The second option is a gel pad that covers an oval section of your foot and ankle.
In this case, the idea is to position the gel pad sleeve so that the painful area is in the middle of the oval. The gel pad creates pressure on the oval and removes pressure from the interior of the oval. In other words, there should be little to no pressure on the area directly above your lace bite. Again, when worn correctly, I don’t notice that it’s on while skating.
Which gel pad option should you pick? If you can position the gel pad sleeve so that the entire aggravated area is inside the oval, I’d start with that option. In theory, it should reduce more pressure from the area where your tendon is aggravated. This assumes your lace bite is on your ankle, not your upper foot, and the swelling is small enough to fit entirely inside the oval. If that’s not the case, I’d start with the rectangular option.
I’ve also had success wearing both at the same time with the oval on top of the rectangle. This decision is going to be dependent on your body type, and it may be worth giving all of the options a try. It’s also possible that as your swelling is reduced, you may want to switch from the rectangular option to the oval option.
How to reduce swelling after skating
Ice your foot or ankle after skating with lace bite. The goal is to reduce swelling from lace bite so that any aggravation to the tendon is minimized. Icing was a game changer for me, and I recommend this to any friends or teammates with lace bite. Once I started icing, I noticed the bump on my tendon stop increasing in size, and then, it slowly started to decrease.
As soon as possible after you skate, ice for 15-20 minutes. I prefer to ice in the locker room while I’m taking off my equipment and talking to teammates. I bring an ice pack to the rink in a small cooler that I toss in my hockey bag. Then, I keep a second ice pack in my freezer at home and ice again after driving back.
I’ve found the keys to icing are to ice consistently after every time you skate. Every time! Also, use an ice pack that ices the entire area surrounding your lace bite. Some ice packs are shaped better to cover the entire foot and ankle area than others.
In addition to icing, topical pain relieving gel can help with recovery between skates. These gels are commonly used for conditions like arthritis pain.
Last, remember lace bite can be caused by skating full out right away. Warm up before every game to ease your skate and tendon back into skating.
Putting it all together

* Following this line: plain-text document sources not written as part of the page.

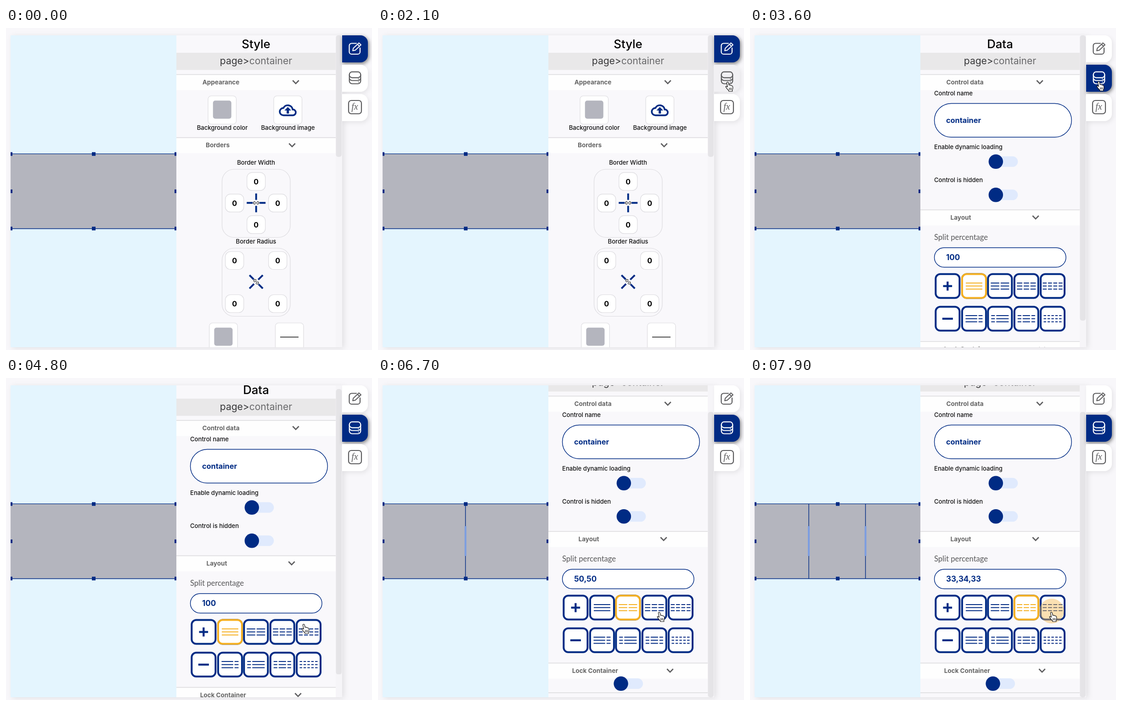
Recreate the animation shown at these times as an HTML page. Size 797 by 702 pixels, loop 8 s.

```html
<!DOCTYPE html>
<html lang="en">
<head>
<meta charset="utf-8">
<title>Container layout editor</title>
<style>
  html, body { margin: 0; width: 100%; height: 100%; overflow: hidden; background: #f8f7fa; }
  svg { display: block; }
  text { font-family: Inter, "Open Sans", sans-serif; }
  .navy { fill: #002b84; }
  .line { stroke: #002b84; fill: none; }
  .card { fill: #fff; stroke: #dddce0; stroke-width: 1.2; }
  .label { font-size: 13.1px; font-weight: 500; fill: #111; }
  .head { font-size: 13.5px; font-weight: 650; fill: #646464; }
  .value { font-size: 17px; font-weight: 700; fill: #002b84; }
  .num { font-size: 16px; font-weight: 700; fill: #000; }
  .mid { text-anchor: middle; }
  .stroke { fill: none; stroke: currentColor; stroke-linecap: round; stroke-linejoin: round; }
  .soft { filter: drop-shadow(3px 4px 5px rgba(0,0,0,.07)); }
  .sheet { filter: drop-shadow(4px 2px 6px rgba(0,0,0,.09)); }

  .anim { animation: 8s linear infinite; }
  .step { animation: 8s step-end infinite; }
  .styling { animation-name: first; }
  .data { animation-name: second; }
  .one { animation-name: one; }
  .two { animation-name: two; }
  .three { animation-name: three; }
  .scroll { animation-name: scroll; }
  .thumb { animation-name: thumb; }
  .tab-style { animation-name: tabStyle; }
  .tab-data { animation-name: tabData; }
  .cursor { animation: move 8s ease-in-out infinite; }
  .ripple { animation-name: ripple; transform-box: fill-box; transform-origin: center; }

  @keyframes first { 0% { opacity: 1 } 35%, 100% { opacity: 0 } }
  @keyframes second { 0% { opacity: 0 } 35%, 100% { opacity: 1 } }
  @keyframes one { 0% { opacity: 1 } 77.5%, 100% { opacity: 0 } }
  @keyframes two { 0% { opacity: 0 } 77.5% { opacity: 1 } 87.5%, 100% { opacity: 0 } }
  @keyframes three { 0% { opacity: 0 } 87.5%, 100% { opacity: 1 } }
  @keyframes scroll {
    0%, 58.4% { transform: translateY(0) }
    60% { transform: translateY(-8.7px) }
    61.25% { transform: translateY(-38px) }
    62.5%, 100% { transform: translateY(-62px) }
  }
  @keyframes thumb {
    0%, 58.4% { transform: translateY(0) }
    60% { transform: translateY(8.2px) }
    61.25% { transform: translateY(35px) }
    62.5%, 100% { transform: translateY(58px) }
  }
  @keyframes tabStyle {
    0%, 35% { fill: #002b84; color: #fff; filter: drop-shadow(2px 3px 4px rgba(0,0,0,.5)) }
    38%, 100% { fill: #fff; color: #5b5b5d; filter: drop-shadow(3px 4px 5px rgba(0,0,0,.07)) }
  }
  @keyframes tabData {
    0%, 24% { fill: #fff; color: #5b5b5d; filter: drop-shadow(3px 4px 5px rgba(0,0,0,.07)) }
    26%, 35% { fill: #f1f0f3; color: #5b5b5d; filter: drop-shadow(3px 4px 5px rgba(0,0,0,.07)) }
    38%, 100% { fill: #002b84; color: #fff; filter: drop-shadow(2px 3px 4px rgba(0,0,0,.5)) }
  }
  @keyframes move {
    0%, 21.25% { transform: translate(815px, 190px) }
    25.6%, 26.5% { transform: translate(761px, 118px) }
    31%, 45% { transform: translate(759px, 117px) }
    52.5%, 55% { transform: translate(650px, 575px) }
    58.5%, 67.5% { transform: translate(648px, 537px) }
    73.2%, 78.75% { transform: translate(547px, 496px) }
    83.5%, 90.3% { transform: translate(612px, 511px) }
    95%, 100% { transform: translate(656px, 511px) }
  }
  @keyframes ripple {
    0%, 32.5% { opacity: 0; transform: scale(.6) }
    33.5%, 35.5% { opacity: 1; transform: scale(1) }
    37.5% { opacity: 0; transform: scale(1) }
    38%, 75% { opacity: 0; transform: scale(.6) }
    76%, 77% { opacity: 1; transform: scale(1) }
    78.75% { opacity: 0; transform: scale(1) }
    79%, 85% { opacity: 0; transform: scale(.6) }
    86%, 87.5% { opacity: 1; transform: scale(1) }
    89.5% { opacity: 0; transform: scale(1) }
    90%, 97.2% { opacity: 0; transform: scale(.6) }
    98.5%, 100% { opacity: 1; transform: scale(1) }
  }
</style>
</head>
<body>
<svg id="stage" width="797" height="702" viewBox="0 0 797 702" xmlns="http://www.w3.org/2000/svg"></svg>
<script>
const rect = (x, y, w, h, r, attrs) =>
  `<rect x="${x}" y="${y}" width="${w}" height="${h}" rx="${r}" ${attrs}/>`;
const path = (d, attrs) => `<path d="${d}" ${attrs}/>`;
const text = (x, y, cls, str, attrs = '') => `<text x="${x}" y="${y}" class="${cls}" ${attrs}>${str}</text>`;
const group = (cls, body, attrs = '') => `<g class="${cls}" ${attrs}>${body}</g>`;

// Page with the selected container
const handle = (x, y) => rect(x - 4, y - 4, 8, 8, 0, 'class="navy"');
const divider = x =>
  rect(x - .7, 274, 1.4, 163, 0, 'class="navy"') + rect(x - 2, 323, 4, 65, 0, 'fill="#7c9de0"');

const page = () =>
  rect(10, 16, 361, 680, 0, 'fill="#e4f5fe"') +
  `<g clip-path="url(#pageClip)">` +
  rect(10, 274, 361, 163.5, 0, 'fill="#b4b5be"') +
  path('M10 274.3H371M10 437.5H371', 'class="line" stroke-width="1.3"') +
  group('step two', divider(190.5)) +
  group('step three', divider(128) + divider(251.5)) +
  [274.7, 356, 437.2].map(y => handle(10, y) + handle(371, y)).join('') +
  handle(191, 274.7) + handle(191, 437.2) + '</g>';

// Shared panel parts
const section = (y, name, x, chevronX) =>
  rect(371, y, 347, 33.5, 0, 'fill="#fefefe"') +
  path(`M371 ${y - .5}H718`, 'stroke="#dad9dc" stroke-width="1.4"') +
  text(x, y + 20.5, 'head mid', name) +
  path(`M${chevronX - 6.7} ${y + 12.3}l6.7 6.8l6.7-6.8`, 'fill="none" stroke="#5e5e60" stroke-width="2.7"');

const header = title =>
  text(544.5, 44.3, 'mid', title, 'font-size="25.7" font-weight="450" fill="#000"') +
  rect(371, 54, 347, 37.5, 0, 'fill="#e9e8e9"') +
  text(544.5, 79, 'mid', 'page&gt;<tspan fill="#68686a">container</tspan>', 'font-size="21" fill="#38383a"');

const card = (x, y) => rect(x, y, 61.5, 61.5, 7, 'class="card"');
const swatch = (x, y) => card(x, y) + rect(x + 10.7, y + 10.3, 40, 39.5, 5, 'fill="#b4b5be"');
const numBox = (x, y) =>
  rect(x - 20, y - 19.5, 40, 39, 11, 'class="card"') + text(x, y + 5.8, 'num mid', '0');

// Four-way input with a link symbol; turned 45 degrees for the corners
const quad = (y, spots, turn) =>
  rect(470.5, y, 148.5, 148.5, 26, 'fill="none" stroke="#dddce0" stroke-width="1.2"') +
  spots.map(([x, dy]) => numBox(x, y + dy)).join('') +
  `<g transform="translate(544.7 ${y + 73.3}) rotate(${turn})">` +
  path('M0-20.5V-6.5M0 6.5V20.5M-20.5 0H-7.5M7.5 0H20.5', 'class="line" stroke-width="3.9"') +
  path('M-1.5-2.6h-2a2.6 2.6 0 0 0 0 5.2h2M1.5-2.6h2a2.6 2.6 0 0 1 0 5.2h-2M-2.8 0h5.6',
    'fill="none" stroke="#222" stroke-width="1.3"') + '</g>';

const cloud =
  `<g transform="translate(594.5 160) scale(1.6)">` +
  path('M18.6 11A6.7 6.7 0 0 0 6 9A5 5 0 0 0 6 19H19A4 4 0 0 0 18.6 11Z', 'class="line" stroke-width="2.3"') +
  path('M12 7.6l4.6 4.8h-3v4.2h-3.2v-4.2H7.4z', 'class="navy"') + '</g>';

const stylePanel = () =>
  header('Style') +
  section(102, 'Appearance', 468, 631) +
  swatch(440, 148) + card(583, 148) + cloud +
  text(471, 222.3, 'label mid', 'Background color') +
  text(614, 222.3, 'label mid', 'Background image') +
  section(239.5, 'Borders', 461, 623) +
  text(544.5, 297.5, 'label mid', 'Border Width') +
  quad(308, [[544.7, 26.7], [497.7, 73.7], [591.7, 73.7], [544.7, 120.7]], 0) +
  text(544.5, 469.7, 'label mid', 'Border Radius') +
  quad(480, [[497.7, 27], [591.7, 27], [497.7, 121], [591.7, 121]], 45) +
  swatch(442.7, 643) + card(586.5, 643) +
  path('M597 673.7H637', 'stroke="#111" stroke-width="1.6"');

const toggle = (x, y) =>
  rect(x - 14, y - 11.5, 62, 23, 11.5, 'fill="#e0eafd"') + `<circle cx="${x}" cy="${y}" r="15.7" class="navy"/>`;

// Three rows of bars, split by column ratios
const bars = (ratios, width) => {
  const gap = 3, total = ratios.reduce((a, b) => a + b);
  const unit = (width - gap * (ratios.length - 1)) / total;
  let d = '', x = -width / 2;
  for (const r of ratios) {
    for (const y of [-6.7, 0, 6.7]) d += `M${x.toFixed(1)} ${y}h${(r * unit).toFixed(1)}`;
    x += r * unit + gap;
  }
  return d;
};
const columns = [430.3, 487.9, 544.3, 601.8, 659];
const button = (col, y, d, weight, color = '#002b84') =>
  `<g transform="translate(${columns[col]} ${y})" stroke="${color}">` +
  rect(-26, -26, 52, 52, 10, 'fill="#fff" stroke-width="4"') +
  path(d, `stroke-width="${weight}"`) + '</g>';

const rowOne = [bars([1], 36), bars([1, 1], 40), bars([1, 1, 1], 41), bars([1, 1, 1, 1], 43)];
const rowTwo = [bars([2.9, 1], 37), bars([1, 3.4], 38), bars([1, 2, 1], 38), bars([1, 1, 1, 1, 1], 39)];
const modes = [['one', '100'], ['two', '50,50'], ['three', '33,34,33']];

const dataPanel = () =>
  header('Data') +
  section(102, 'Control data', 468, 631) +
  text(401, 147.3, 'label', 'Control name') +
  rect(401.5, 164.5, 298.7, 73.5, 36.7, 'fill="#fff" stroke="#002b84" stroke-width="1.4"') +
  text(427, 207.2, 'value', 'container', 'style="font-size:16.3px"') +
  text(401, 263.5, 'label', 'Enable dynamic loading') + toggle(535.3, 291.3) +
  text(401, 335.9, 'label', 'Control is hidden') + toggle(535.3, 363.8) +
  section(397, 'Layout', 459, 622) +
  text(401, 462.2, '', 'Split percentage', 'style="font:16.6px Lato,sans-serif" fill="#58585a"') +
  rect(401.5, 479, 286.5, 42.5, 21.2, 'fill="#fff" stroke="#002b84" stroke-width="1.4"') +
  button(0, 562.6, 'M-9.8 0H9.8M0-9.8V9.8', 4.3) +
  button(0, 633.8, 'M-11.5 0H11.5', 4.3) +
  rowOne.map((d, i) => button(i + 1, 562.6, d, 2)).join('') +
  rowTwo.map((d, i) => button(i + 1, 633.8, d, 2)).join('') +
  modes.map(([cls, value], i) => group('step ' + cls,
    text(427, 506.2, 'value', value) + button(i + 1, 562.6, rowOne[i], 2, '#f5b021'))).join('') +
  section(684, 'Lock Container', 472.7, 636) +
  toggle(529, 728.3) +
  path('M371 748.3H718', 'stroke="#dad9dc" stroke-width="1.4"');

const scrollbar = (height, cls) => rect(718.5, 16, 12.5, height, 5, `fill="#e5e4e7" class="${cls}"`);

const panel = () =>
  rect(10, 16, 722, 680, 0, 'fill="#f9f8fb" class="sheet"') +
  page() +
  `<g clip-path="url(#panelClip)">` +
  rect(718, 16, 14, 680, 0, 'fill="#f6f5f8"') +
  group('step styling', stylePanel() + scrollbar(265, '')) +
  group('step data', group('anim scroll', dataPanel()) + scrollbar(622, 'anim thumb')) + '</g>';

// Side tabs
const tab = (y, cls, icon) =>
  `<g class="${cls}" fill="#fff" color="#5b5b5d">` +
  path(`M732 ${y}H772a16 16 0 0 1 16 16V${y + 43}a16 16 0 0 1-16 16H732Z`, '') +
  `<g class="stroke" stroke-width="2.2" transform="translate(760 ${y + 28.5})">${icon}</g></g>`;

const pencil = path('M3-11H-7.5a5 5 0 0 0-5 5V7.5a5 5 0 0 0 5 5H6a5 5 0 0 0 5-5V-1', '') +
  path('M-5 5l1.2-5.2L8.5-12l4.5 4.2L.5 4Z M5.5-9l4.3 4.2', 'stroke-width="1.9"');
const stack = rect(-12.3, -12.8, 24.6, 12.6, 6, '') +
  path('M-12.3-6.5V7a6 6 0 0 0 6 6H6.3a6 6 0 0 0 6-6V-6.5M-12.3 0a6 6 0 0 0 6 6H6.3a6 6 0 0 0 6-6', '') +
  path('M7.5 2.4h.1M7.5 9.2h.1', 'stroke-width="2"');
const formula = rect(-14, -14.5, 28, 29, 6, '') +
  text(-.5, 5.5, 'mid', 'fx', 'style="font:italic 20px \'Liberation Serif\',serif" fill="currentColor" stroke="none"');

// Pointer with its fingertip at 0,0
const hand = `<g transform="translate(-4.5 -1)" stroke="#111" stroke-width="1.2" stroke-linejoin="round">` +
  path('M4.5.8C5.9.6 6.6 1.6 6.8 2.7L7.6 7.4C8.3 6.8 10 6.9 10.3 8C11 7.4 12.8 7.6 13 8.9C14 8.5 15.6 9 15.9 10.5' +
    'C16.4 13 16.7 15.5 15 18L15.2 21H7.5L7 19C5 17.5 2.5 14 .9 11.6C.3 10.4 1.9 9.3 3.1 10.3L4.8 11.6L3 3C2.7 1.8 3.3 1 4.5.8Z',
    'fill="#fff"') +
  path('M8.3 13.5v4.6M10.6 13.4v4.7M12.9 13.3v4.8', 'fill="none" stroke-width="1"') + '</g>';

document.getElementById('stage').innerHTML =
  `<defs><clipPath id="pageClip"><rect x="10" y="16" width="361" height="680"/></clipPath>
   <clipPath id="panelClip"><rect x="371" y="16" width="361" height="680"/></clipPath></defs>` +
  rect(0, 0, 797, 702, 0, 'fill="#f8f7fa"') +
  panel() +
  tab(16, 'anim tab-style', pencil) +
  tab(80, 'anim tab-data', stack) +
  tab(144, 'soft', formula) +
  group('cursor', '<circle cx="1" cy="-3" r="27" class="anim ripple" fill="rgba(245,187,85,.45)"/>' + hand);
</script>
</body>
</html>
```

Lace bite affects everyone’s body a little differently. What works for me might not work for you. I recommend trying a variety of options in combination until you find success. The goal of this site is to educate and help provide you with options so you’re off to a better start to discover what works for you.